View print-optimized version
Sunday, October 16, 2016
Immortal, invisible, God only wise,
in light inaccessible hid from our eyes,
most blessed, most glorious, the Ancient of Days,
almighty, victorious, thy great name we praise.
Unresting, unhasting, and silent as light,
nor wanting, nor wasting, thou rulest in might:
thy justice, like mountains high soaring above;
thy clouds, which are fountains of goodness and love.
To all, life thou givest, to both great and small.
In all life thou livest, the true life of all.
We blossom and flourish like leaves on the tree,
then wither and perish; but naught changeth thee.
Thou reignest in glory; thou dwellest in light.

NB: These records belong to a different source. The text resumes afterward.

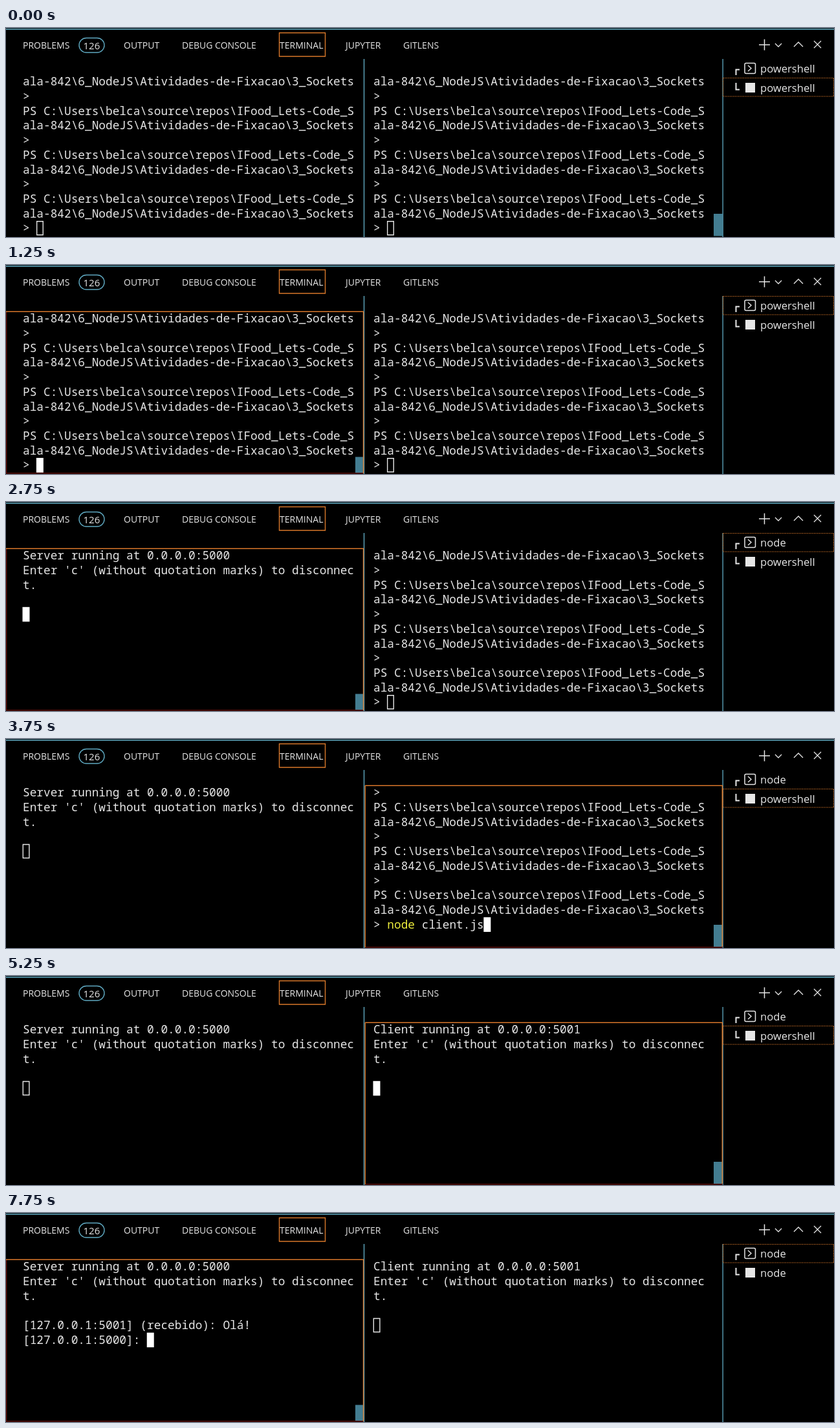
Recreate the animation shown at these times as an HTML page with a canvas. Size 1280 by 324 pixels, loop 8000 ms.

```html
<!DOCTYPE html>
<html lang="en">
<head>
<meta charset="utf-8">
<title>Terminal panel</title>
<style>
html, body { margin: 0; width: 100%; height: 100%; overflow: hidden; background: #000; }
canvas { display: block; }
</style>
</head>
<body>
<canvas id="stage" width="1280" height="324"></canvas>
<script>
const ctx = document.getElementById('stage').getContext('2d');
const LOOP = 8000, STEP = 250;
const COL = 10.68, ROW = 22.7, TOP = 72;
const LEFT_X = 26, RIGHT_X = 568;
const TEAL = '#5fa9c1', ORANGE = '#d8772a', DARK_RED = '#5a0c08';
const SLIDER = '#437d91', TEXT = '#e6e6e6', YELLOW = '#ecec3c', WHITE = '#fff';
const MONO = '17.8px "Noto Sans Mono", monospace';
const SANS = '"Open Sans", sans-serif';

const PATH = ['PS C:\\Users\\belca\\source\\repos\\IFood_Lets-Code_S',
              'ala-842\\6_NodeJS\\Atividades-de-Fixacao\\3_Sockets', '>'];
const HISTORY = [...PATH.slice(1), ...PATH, ...PATH, ...PATH];
const HELP = ["Enter 'c' (without quotation marks) to disconnec", 't.', ''];
const SERVER = ['Server running at 0.0.0.0:5000', ...HELP];
const CLIENT = ['Client running at 0.0.0.0:5001', ...HELP];
const CHAT = ['[127.0.0.1:5001] (recebido): Olá!', '[127.0.0.1:5000]:'];

function text(str, x, y, font, color = TEXT) {
  ctx.font = font;
  ctx.fillStyle = color;
  ctx.fillText(str, x, y);
}

function line(points, color = TEXT, width = 1.3) {
  ctx.strokeStyle = color;
  ctx.lineWidth = width;
  ctx.beginPath();
  points.forEach(([x, y], i) => i ? ctx.lineTo(x, y) : ctx.moveTo(x, y));
  ctx.stroke();
}

function fill(x, y, w, h, color) {
  ctx.fillStyle = color;
  ctx.fillRect(x, y, w, h);
}

function frame(x, y, w, h, color, width = 1.3, radius = 0) {
  ctx.strokeStyle = color;
  ctx.lineWidth = width;
  ctx.beginPath();
  ctx.roundRect(x, y, w, h, radius);
  ctx.stroke();
}

function drawHeader() {
  fill(0, 1, 1280, 1.6, TEAL);
  const tabs = [['PROBLEMS', 26], ['OUTPUT', 182], ['DEBUG CONSOLE', 272],
                ['TERMINAL', 423], ['JUPYTER', 525], ['GITLENS', 614]];
  for (const [name, x] of tabs) text(name, x, 31.5, '14px ' + SANS);
  frame(113, 15.5, 39, 22.5, TEAL, 1.4, 11.2);
  text('126', 119.5, 32.5, '15px ' + SANS);
  frame(422.5, 7.5, 71, 36.5, ORANGE, 1.4);

  line([[1164, 26], [1181, 26]], TEXT, 1.5);
  line([[1172.5, 17.5], [1172.5, 34.5]], TEXT, 1.5);
  line([[1189, 24], [1194, 29], [1199, 24]]);
  line([[1218, 29], [1225, 22], [1232, 29]]);
  line([[1249, 20], [1260, 31]]);
  line([[1249, 31], [1260, 20]]);
}

function drawList(s) {
  fill(1107.5, 48, 1.3, 276, TEAL);
  line([[1134, 64.5], [1128.5, 64.5], [1128.5, 73]], TEXT, 2);
  line([[1128.5, 85], [1128.5, 95.5], [1134, 95.5]], TEXT, 2);
  frame(1142, 54.5, 16.5, 16, TEXT, 1.5, 2);
  line([[1147, 58], [1152, 62.5], [1147, 67]], TEXT, 1.4);
  fill(1143, 85, 15, 15, TEXT);
  text(s.labels[0], 1166, 68.5, '16.6px ' + SANS);
  text(s.labels[1], 1166, 98.5, '16.6px ' + SANS);
  ctx.setLineDash([1.3, 1.3]);
  frame(1108.5, s.selected ? 77.5 : 48.5, 171, 28.5, ORANGE, 1.2);
  ctx.setLineDash([]);
}

function drawFocus(x1, x2, sideX, outerX, outerColor) {
  fill(outerX, TOP, 1.4, 251, outerColor);
  fill(x1, 322, x2 - x1, 1.4, DARK_RED);
  fill(x1, TOP - 0.5, x2 - x1, 1.5, ORANGE);
  fill(sideX, TOP, 1.4, 251, ORANGE);
}

function drawPane(x, pane, focused) {
  pane.lines.forEach((str, i) => text(str, x, TOP + i * ROW + 17.3, MONO));
  if (pane.command) {
    const y = TOP + (pane.lines.length - 1) * ROW + 17.3;
    text(pane.command.slice(0, 4), x + 2 * COL, y, MONO, YELLOW);
    text(pane.command.slice(4), x + 6 * COL, y, MONO);
  }
  const [col, row] = pane.cursor;
  const cx = x + col * COL, cy = TOP + row * ROW;
  if (focused) fill(cx - 0.5, cy, 11, 22.7, WHITE);
  else frame(cx + 0.3, cy + 0.7, 9.6, 21, TEXT, 1.4);
}

// A shell pane holds the prompt history, optionally scrolled up by one row.
function shell(command = '', scroll = 0, entered = false) {
  return {
    lines: HISTORY.slice(scroll), command,
    cursor: entered ? [0, 10] : [2 + command.length, 10 - scroll]
  };
}

function output(lines, typed = '') {
  return { lines: [...lines, typed], cursor: [typed.length, lines.length] };
}

function leftPane(t) {
  if (t < 1500) return shell();
  if (t < 1750) return shell('node se');
  if (t < 2000) return shell('node server.js');
  if (t < 2250) return shell('node server.js', 1, true);
  if (t < 6250) return output(SERVER);
  return { lines: [...SERVER, ...CHAT], cursor: [18, 5] };
}

function rightPane(t) {
  if (t < 3500) return shell();
  if (t < 3750) return shell('node client.js');
  if (t < 4000) return shell('node client.js', 1);
  if (t < 4250) return shell('node client.js', 1, true);
  const typed = t < 5500 || t >= 6250 ? 0 : t < 5750 ? 1 : t < 6000 ? 3 : 4;
  return output(CLIENT, 'Olá!'.slice(0, typed));
}

function stateAt(t) {
  const focus = t < 500 ? '' : t < 3250 || t >= 7000 ? 'left' : 'right';
  return {
    focus,
    selected: focus === 'left' ? 0 : 1,
    labels: [t < 2500 ? 'powershell' : 'node', t < 5500 ? 'powershell' : 'node'],
    leftBar: (t >= 500 && t < 3250) || t >= 5750,
    rightBar: t < 500 || (t >= 3250 && t < 7250)
  };
}

function draw(t) {
  const s = stateAt(t);
  fill(0, 0, 1280, 324, '#000');
  drawHeader();
  fill(552.8, 48, 1.4, 276, TEAL);
  drawList(s);
  if (s.leftBar) fill(540, 297.5, 12.5, 25, SLIDER);
  if (s.rightBar) fill(1094, 288, 14, 34.5, SLIDER);
  if (s.focus === 'left') drawFocus(0, 553, 551.8, 0, DARK_RED);
  if (s.focus === 'right') drawFocus(555, 1108, 554.6, 1106.6, ORANGE);
  drawPane(LEFT_X, leftPane(t), s.focus === 'left');
  drawPane(RIGHT_X, rightPane(t), s.focus === 'right');
}

const start = performance.now();
function tick() {
  const t = (performance.now() - start) % LOOP;
  draw(Math.floor(t / STEP) * STEP);
  requestAnimationFrame(tick);
}
tick();
</script>
</body>
</html>
```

Thine angels adore thee, all veiling their sight.
All praise we would render; O help us to see
’tis only the splendor of light hideth thee!
Walter Chalmers Smith’s “Immortal, Invisible, God Only Wise” (tune: St. Denio)
from Glory to God: The Presbyterian Hymnal
Sometimes while singing the words of a beloved hymn they make me think of a related story such as . . .
“Then wither and perish” . . . On the 2013 music mission trip to Havana, Cuba, Hector Mendez, the Pastor of First Presbyterian Church there, told our group about the struggle churches had, especially during the 1980s, to remain open in a country that was officially atheistic. He said that every Sunday he would open the doors of his church built for 1,000 people and only one elderly woman would enter for worship. Anyone who wanted a job did not dare to go to church, and it was this way across the country. The church had withered and quite nearly perished, and it was only the elderly women who did not care what the government said who kept it open. Pastor Mendez said there were Sundays when he wondered why he should even prepare a sermon or open the doors, and yet he did.
“But naught changeth thee” . . . While the churches were struggling to remain open, seeds for their rebirth were being planted by the same government, because the government was teaching everyone how to sing and play instruments. In recent years, as the Cuban government has become slightly more tolerant of churches and religion, people come to church thrilled to sing together, play instruments, and use the musical training provided for them by the Cuban government. The churches that struggled to stay open now have such vibrant and enthusiastic worship because everyone loves to sing together. Because the churches persevered in the face of struggle, they now shine as beacons of light. Indeed, First Presbyterian Church in Havana has borrowed the Fourth Church motto and calls itself “A Light in the City.”
Lord, thank you for always being present, working through us in ways we may not know or understand. Amen.
Written by John W. W. Sherer, Organist and Director of Music
Devotion index by date | I’d like to receive daily devotions by email